Prompt. Drop the pictures, then extract the listing word for word.

Information given.
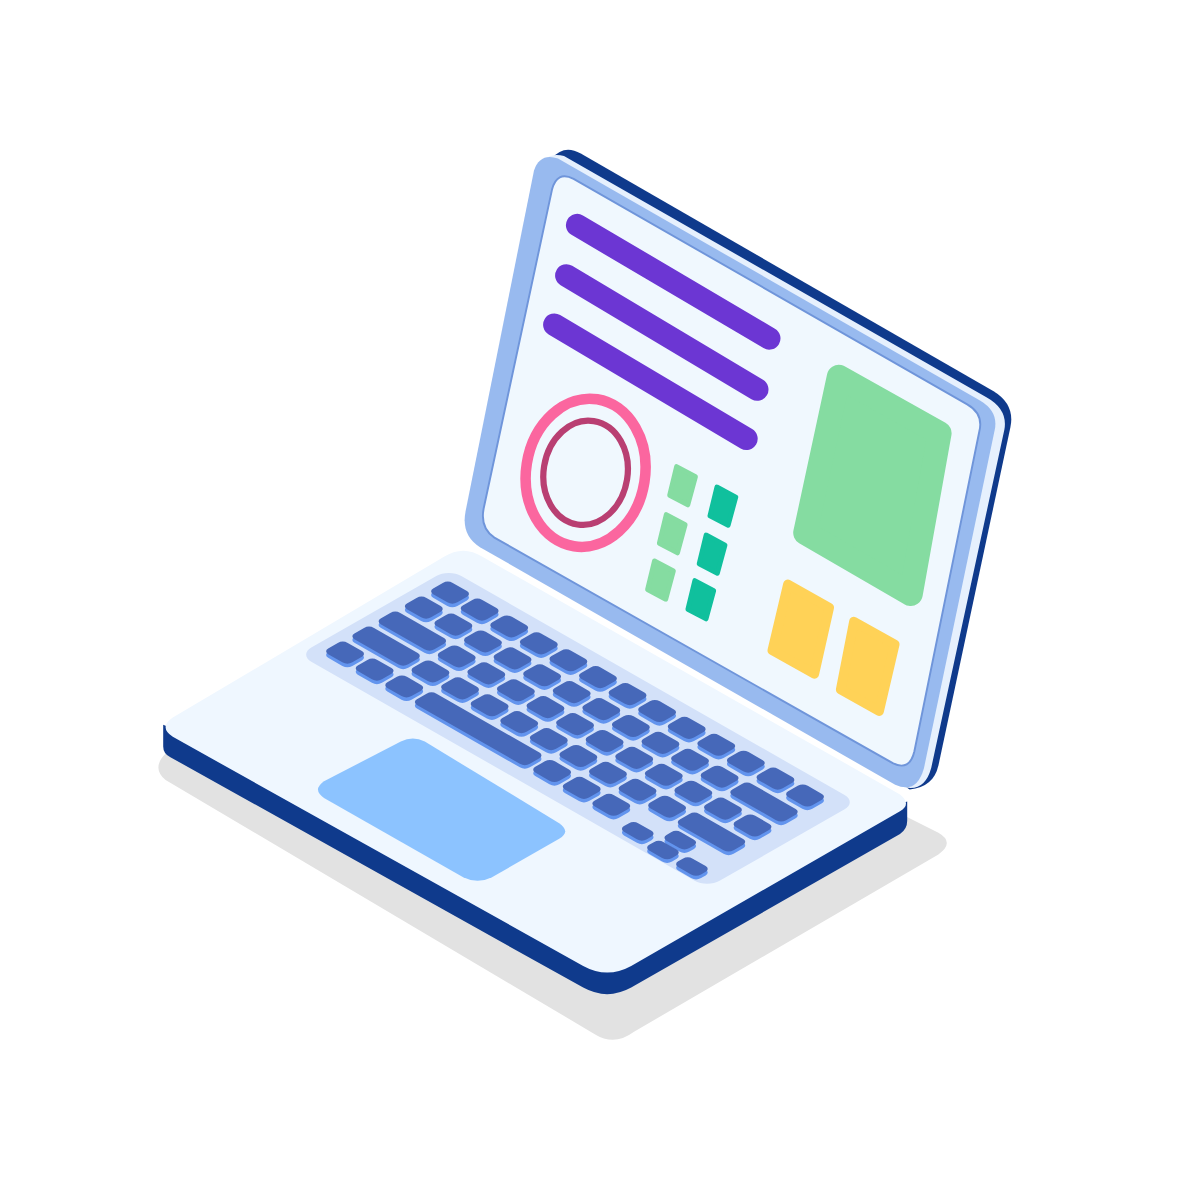
<!DOCTYPE html>
<html lang="en">
<head>
<meta charset="utf-8">
<title>Isometric laptop illustration</title>
<style>
:root {
  --paper: #ffffff;
  --shadow: #e2e2e2;
  --navy: #0f3a8c;
  --body: #eff7ff;
  --rim: #e6f0fd;
  --bezel: #98baef;
  --bezel-line: #6f95da;
  --screen: #f0f8fe;
  --tray: #d3e1f9;
  --key-top: #4668b9;
  --key-side: #6294ee;
  --trackpad: #8cc3ff;
  --purple: #6c36d3;
  --pink: #fb669f;
  --plum: #b93f72;
  --green: #85dca1;
  --teal: #10c09d;
  --yellow: #ffd257;
}
html, body { margin: 0; width: 1200px; height: 1200px; overflow: hidden; background: var(--paper); }
.artboard { display: block; width: 1200px; height: 1200px; }
.shadow { fill: var(--shadow); }
.navy { fill: var(--navy); }
.body { fill: var(--body); }
.rim { fill: var(--rim); }
.bezel { fill: var(--bezel); }
.screen { fill: var(--screen); stroke: var(--bezel-line); stroke-width: .8; }
.tray { fill: var(--tray); }
.key-top { fill: var(--key-top); }
.key-side { fill: var(--key-side); }
.trackpad { fill: var(--trackpad); }
.text-bars { stroke: var(--purple); stroke-width: 9.4; stroke-linecap: round; fill: none; }
.ring-outer { fill: none; stroke: var(--pink); stroke-width: 4.4; }
.ring-inner { fill: none; stroke: var(--plum); stroke-width: 2.6; }
.tile { stroke-linejoin: round; }
.tile-green { fill: var(--green); stroke: var(--green); }
.tile-teal { fill: var(--teal); stroke: var(--teal); }
.tile-yellow { fill: var(--yellow); stroke: var(--yellow); }
.tile-small { stroke-width: 2; }
.tile-medium { stroke-width: 4; }
.tile-large { stroke-width: 10; }
</style>
</head>
<body>
<svg class="artboard" viewBox="0 0 500 500" role="img" aria-label="Isometric laptop showing a dashboard of bars, a ring and coloured tiles">
  <defs>
    <g id="key">
      <rect class="key-side" x="1.5" y="1.5" width="11.6" height="9.4" rx="2.4"/>
      <rect class="key-top" width="11.6" height="9.4" rx="2.4"/>
    </g>
    <g id="key-wide">
      <rect class="key-side" x="1.5" y="1.5" width="25.8" height="9.4" rx="2.4"/>
      <rect class="key-top" width="25.8" height="9.4" rx="2.4"/>
    </g>
    <g id="key-space">
      <rect class="key-side" x="1.5" y="1.5" width="54.2" height="9.4" rx="2.4"/>
      <rect class="key-top" width="54.2" height="9.4" rx="2.4"/>
    </g>
    <g id="key-arrow">
      <rect class="key-side" x="1.5" y="1.5" width="11" height="7" rx="2.4"/>
      <rect class="key-top" width="11" height="7" rx="2.4"/>
    </g>
    <g id="key-trio">
      <use href="#key"/>
      <use href="#key" x="14.2"/>
      <use href="#key" x="28.4"/>
    </g>
    <g id="keys-nine">
      <use href="#key-trio"/>
      <use href="#key-trio" x="42.6"/>
      <use href="#key-trio" x="85.2"/>
    </g>
    <path id="small-tile" d="M281.9 194.4 L289.8 198.6 L286.6 210.4 L279 206.4 Z"/>
  </defs>

  <path class="shadow" d="M69 314 L190 246 L391 347 Q398 351 391 356 L264 430 Q256 436 248 431 L69 325 Q63 320 69 314 Z"/>

  <g id="base">
    <path class="navy" d="M68 302 L68 311 Q68 314 71 315.500 L243 411.500 Q253 417 263 411.500 L375 347.500 Q378 345.500 378 342 L378 334 L253 380 Z"/>
    <path class="body" d="M72 299 L185 232 Q193 227 201 232 L375 331 Q380 335 375 338 L263 402.500 Q253 408 243 402.500 L72 307 Q66 303 72 299 Z"/>
    <path class="trackpad" d="M135 325.500 L167 309 Q172 306.500 177 309 L233 343 Q238 346.500 233 349.500 L205 365.500 Q199 368.500 193 365.500 L135 332.500 Q130 329 135 325.500 Z"/>
  </g>

  <g id="keyboard" transform="matrix(.868 .496 -.868 .496 187 240)">
    <rect class="tray" x="-3" y="-3" width="196" height="72" rx="6"/>
    <g id="row-function" transform="translate(1.500 2)">
      <use href="#keys-nine"/>
      <use href="#key-trio" x="127.8"/>
      <use href="#key" x="170.4"/>
    </g>
    <g id="row-upper" transform="translate(1.500 14.600)">
      <use href="#keys-nine"/>
      <use href="#key" x="127.8"/>
      <use href="#key" x="142"/>
      <use href="#key-wide" x="156.2"/>
    </g>
    <g id="row-middle" transform="translate(1.500 27.200)">
      <use href="#key-wide"/>
      <use href="#keys-nine" x="28.4"/>
      <use href="#key" x="156.2"/>
      <use href="#key" x="170.4"/>
    </g>
    <g id="row-lower" transform="translate(1.500 39.800)">
      <use href="#key-wide"/>
      <use href="#keys-nine" x="28.4"/>
      <use href="#key-wide" x="156.2"/>
    </g>
    <g id="row-space" transform="translate(1.500 52.400)">
      <use href="#key-trio"/>
      <use href="#key-space" x="42.6"/>
      <use href="#key-trio" x="99.4"/>
      <use href="#key-arrow" x="159.500" y="-.5"/>
      <use href="#key-arrow" x="145.600" y="6"/>
      <use href="#key-arrow" x="159.500" y="7.8"/>
      <use href="#key-arrow" x="173.400" y="7.8"/>
    </g>
  </g>

  <g id="lid">
    <path class="navy" d="M230 66 Q235 60 242 64 L414 163 Q423 168.500 421 178 L391 319 Q389 328 379 329 L240 230 Z"/>
    <path class="rim" d="M224 71 Q227 63 235 65 L411 165.500 Q420 170.500 418.500 179 L388 320 Q385 331 375 327.500 L201 228 Z"/>
    <path class="bezel" d="M222.500 71 Q225 63.500 232.500 66 L408.500 167 Q416 171.500 414.500 179 L385 320 Q382 331 373 327 L200 228 Q192 223 194 213 Z"/>
    <path class="screen" d="M230 79 Q232 71 239 74.500 L403 168.500 Q410 172.500 408 180 L381 313 Q379 321.500 372 318 L206 224 Q200 220 201.500 212 Z"/>
  </g>

  <g id="dashboard">
    <path class="text-bars" d="M240.500 93.800 L320.500 141 M236 114.800 L315.500 162.300 M231 135.300 L311 182.800"/>
    <g id="ring" transform="rotate(9 244 197)">
      <ellipse class="ring-outer" cx="244" cy="197" rx="24.800" ry="31"/>
      <ellipse class="ring-inner" cx="244" cy="197" rx="17.500" ry="21.800"/>
    </g>
    <g class="tile tile-small tile-green">
      <use href="#small-tile"/>
      <use href="#small-tile" x="-4.300" y="20"/>
      <use href="#small-tile" x="-9.200" y="39.300"/>
    </g>
    <g class="tile tile-small tile-teal">
      <use href="#small-tile" x="16.800" y="8.500"/>
      <use href="#small-tile" x="12.300" y="28.500"/>
      <use href="#small-tile" x="7.600" y="47.500"/>
    </g>
    <path class="tile tile-large tile-green" d="M349.500 157 L391.500 180.500 L379.500 247.500 L335.500 222 Z"/>
    <path class="tile tile-medium tile-yellow" d="M328.300 243.500 L345.500 253.200 L339.300 280.800 L321.800 271 Z"/>
    <path class="tile tile-medium tile-yellow" d="M355.800 259 L372.800 268.500 L366.300 296.300 L350.300 287.300 Z"/>
  </g>
</svg>
</body>
</html>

Answer box.
<!DOCTYPE html>
<html lang="en">
<head>
<meta charset="utf-8">
<title>Isometric laptop illustration</title>
<style>
:root {
  --paper: #ffffff;
  --shadow: #e2e2e2;
  --navy: #0f3a8c;
  --body: #eff7ff;
  --rim: #e6f0fd;
  --bezel: #98baef;
  --bezel-line: #6f95da;
  --screen: #f0f8fe;
  --tray: #d3e1f9;
  --key-top: #4668b9;
  --key-side: #6294ee;
  --trackpad: #8cc3ff;
  --purple: #6c36d3;
  --pink: #fb669f;
  --plum: #b93f72;
  --green: #85dca1;
  --teal: #10c09d;
  --yellow: #ffd257;
}
html, body { margin: 0; width: 1200px; height: 1200px; overflow: hidden; background: var(--paper); }
.artboard { display: block; width: 1200px; height: 1200px; }
.shadow { fill: var(--shadow); }
.navy { fill: var(--navy); }
.body { fill: var(--body); }
.rim { fill: var(--rim); }
.bezel { fill: var(--bezel); }
.screen { fill: var(--screen); stroke: var(--bezel-line); stroke-width: .8; }
.tray { fill: var(--tray); }
.key-top { fill: var(--key-top); }
.key-side { fill: var(--key-side); }
.trackpad { fill: var(--trackpad); }
.text-bars { stroke: var(--purple); stroke-width: 9.4; stroke-linecap: round; fill: none; }
.ring-outer { fill: none; stroke: var(--pink); stroke-width: 4.4; }
.ring-inner { fill: none; stroke: var(--plum); stroke-width: 2.6; }
.tile { stroke-linejoin: round; }
.tile-green { fill: var(--green); stroke: var(--green); }
.tile-teal { fill: var(--teal); stroke: var(--teal); }
.tile-yellow { fill: var(--yellow); stroke: var(--yellow); }
.tile-small { stroke-width: 2; }
.tile-medium { stroke-width: 4; }
.tile-large { stroke-width: 10; }
</style>
</head>
<body>
<svg class="artboard" viewBox="0 0 500 500" role="img" aria-label="Isometric laptop showing a dashboard of bars, a ring and coloured tiles">
  <defs>
    <g id="key">
      <rect class="key-side" x="1.5" y="1.5" width="11.6" height="9.4" rx="2.4"/>
      <rect class="key-top" width="11.6" height="9.4" rx="2.4"/>
    </g>
    <g id="key-wide">
      <rect class="key-side" x="1.5" y="1.5" width="25.8" height="9.4" rx="2.4"/>
      <rect class="key-top" width="25.8" height="9.4" rx="2.4"/>
    </g>
    <g id="key-space">
      <rect class="key-side" x="1.5" y="1.5" width="54.2" height="9.4" rx="2.4"/>
      <rect class="key-top" width="54.2" height="9.4" rx="2.4"/>
    </g>
    <g id="key-arrow">
      <rect class="key-side" x="1.5" y="1.5" width="11" height="7" rx="2.4"/>
      <rect class="key-top" width="11" height="7" rx="2.4"/>
    </g>
    <g id="key-trio">
      <use href="#key"/>
      <use href="#key" x="14.2"/>
      <use href="#key" x="28.4"/>
    </g>
    <g id="keys-nine">
      <use href="#key-trio"/>
      <use href="#key-trio" x="42.6"/>
      <use href="#key-trio" x="85.2"/>
    </g>
    <path id="small-tile" d="M281.9 194.4 L289.8 198.6 L286.6 210.4 L279 206.4 Z"/>
  </defs>

  <path class="shadow" d="M69 314 L190 246 L391 347 Q398 351 391 356 L264 430 Q256 436 248 431 L69 325 Q63 320 69 314 Z"/>

  <g id="base">
    <path class="navy" d="M68 302 L68 311 Q68 314 71 315.500 L243 411.500 Q253 417 263 411.500 L375 347.500 Q378 345.500 378 342 L378 334 L253 380 Z"/>
    <path class="body" d="M72 299 L185 232 Q193 227 201 232 L375 331 Q380 335 375 338 L263 402.500 Q253 408 243 402.500 L72 307 Q66 303 72 299 Z"/>
    <path class="trackpad" d="M135 325.500 L167 309 Q172 306.500 177 309 L233 343 Q238 346.500 233 349.500 L205 365.500 Q199 368.500 193 365.500 L135 332.500 Q130 329 135 325.500 Z"/>
  </g>

  <g id="keyboard" transform="matrix(.868 .496 -.868 .496 187 240)">
    <rect class="tray" x="-3" y="-3" width="196" height="72" rx="6"/>
    <g id="row-function" transform="translate(1.500 2)">
      <use href="#keys-nine"/>
      <use href="#key-trio" x="127.8"/>
      <use href="#key" x="170.4"/>
    </g>
    <g id="row-upper" transform="translate(1.500 14.600)">
      <use href="#keys-nine"/>
      <use href="#key" x="127.8"/>
      <use href="#key" x="142"/>
      <use href="#key-wide" x="156.2"/>
    </g>
    <g id="row-middle" transform="translate(1.500 27.200)">
      <use href="#key-wide"/>
      <use href="#keys-nine" x="28.4"/>
      <use href="#key" x="156.2"/>
      <use href="#key" x="170.4"/>
    </g>
    <g id="row-lower" transform="translate(1.500 39.800)">
      <use href="#key-wide"/>
      <use href="#keys-nine" x="28.4"/>
      <use href="#key-wide" x="156.2"/>
    </g>
    <g id="row-space" transform="translate(1.500 52.400)">
      <use href="#key-trio"/>
      <use href="#key-space" x="42.6"/>
      <use href="#key-trio" x="99.4"/>
      <use href="#key-arrow" x="159.500" y="-.5"/>
      <use href="#key-arrow" x="145.600" y="6"/>
      <use href="#key-arrow" x="159.500" y="7.8"/>
      <use href="#key-arrow" x="173.400" y="7.8"/>
    </g>
  </g>

  <g id="lid">
    <path class="navy" d="M230 66 Q235 60 242 64 L414 163 Q423 168.500 421 178 L391 319 Q389 328 379 329 L240 230 Z"/>
    <path class="rim" d="M224 71 Q227 63 235 65 L411 165.500 Q420 170.500 418.500 179 L388 320 Q385 331 375 327.500 L201 228 Z"/>
    <path class="bezel" d="M222.500 71 Q225 63.500 232.500 66 L408.500 167 Q416 171.500 414.500 179 L385 320 Q382 331 373 327 L200 228 Q192 223 194 213 Z"/>
    <path class="screen" d="M230 79 Q232 71 239 74.500 L403 168.500 Q410 172.500 408 180 L381 313 Q379 321.500 372 318 L206 224 Q200 220 201.500 212 Z"/>
  </g>

  <g id="dashboard">
    <path class="text-bars" d="M240.500 93.800 L320.500 141 M236 114.800 L315.500 162.300 M231 135.300 L311 182.800"/>
    <g id="ring" transform="rotate(9 244 197)">
      <ellipse class="ring-outer" cx="244" cy="197" rx="24.800" ry="31"/>
      <ellipse class="ring-inner" cx="244" cy="197" rx="17.500" ry="21.800"/>
    </g>
    <g class="tile tile-small tile-green">
      <use href="#small-tile"/>
      <use href="#small-tile" x="-4.300" y="20"/>
      <use href="#small-tile" x="-9.200" y="39.300"/>
    </g>
    <g class="tile tile-small tile-teal">
      <use href="#small-tile" x="16.800" y="8.500"/>
      <use href="#small-tile" x="12.300" y="28.500"/>
      <use href="#small-tile" x="7.600" y="47.500"/>
    </g>
    <path class="tile tile-large tile-green" d="M349.500 157 L391.500 180.500 L379.500 247.500 L335.500 222 Z"/>
    <path class="tile tile-medium tile-yellow" d="M328.300 243.500 L345.500 253.200 L339.300 280.800 L321.800 271 Z"/>
    <path class="tile tile-medium tile-yellow" d="M355.800 259 L372.800 268.500 L366.300 296.300 L350.300 287.300 Z"/>
  </g>
</svg>
</body>
</html>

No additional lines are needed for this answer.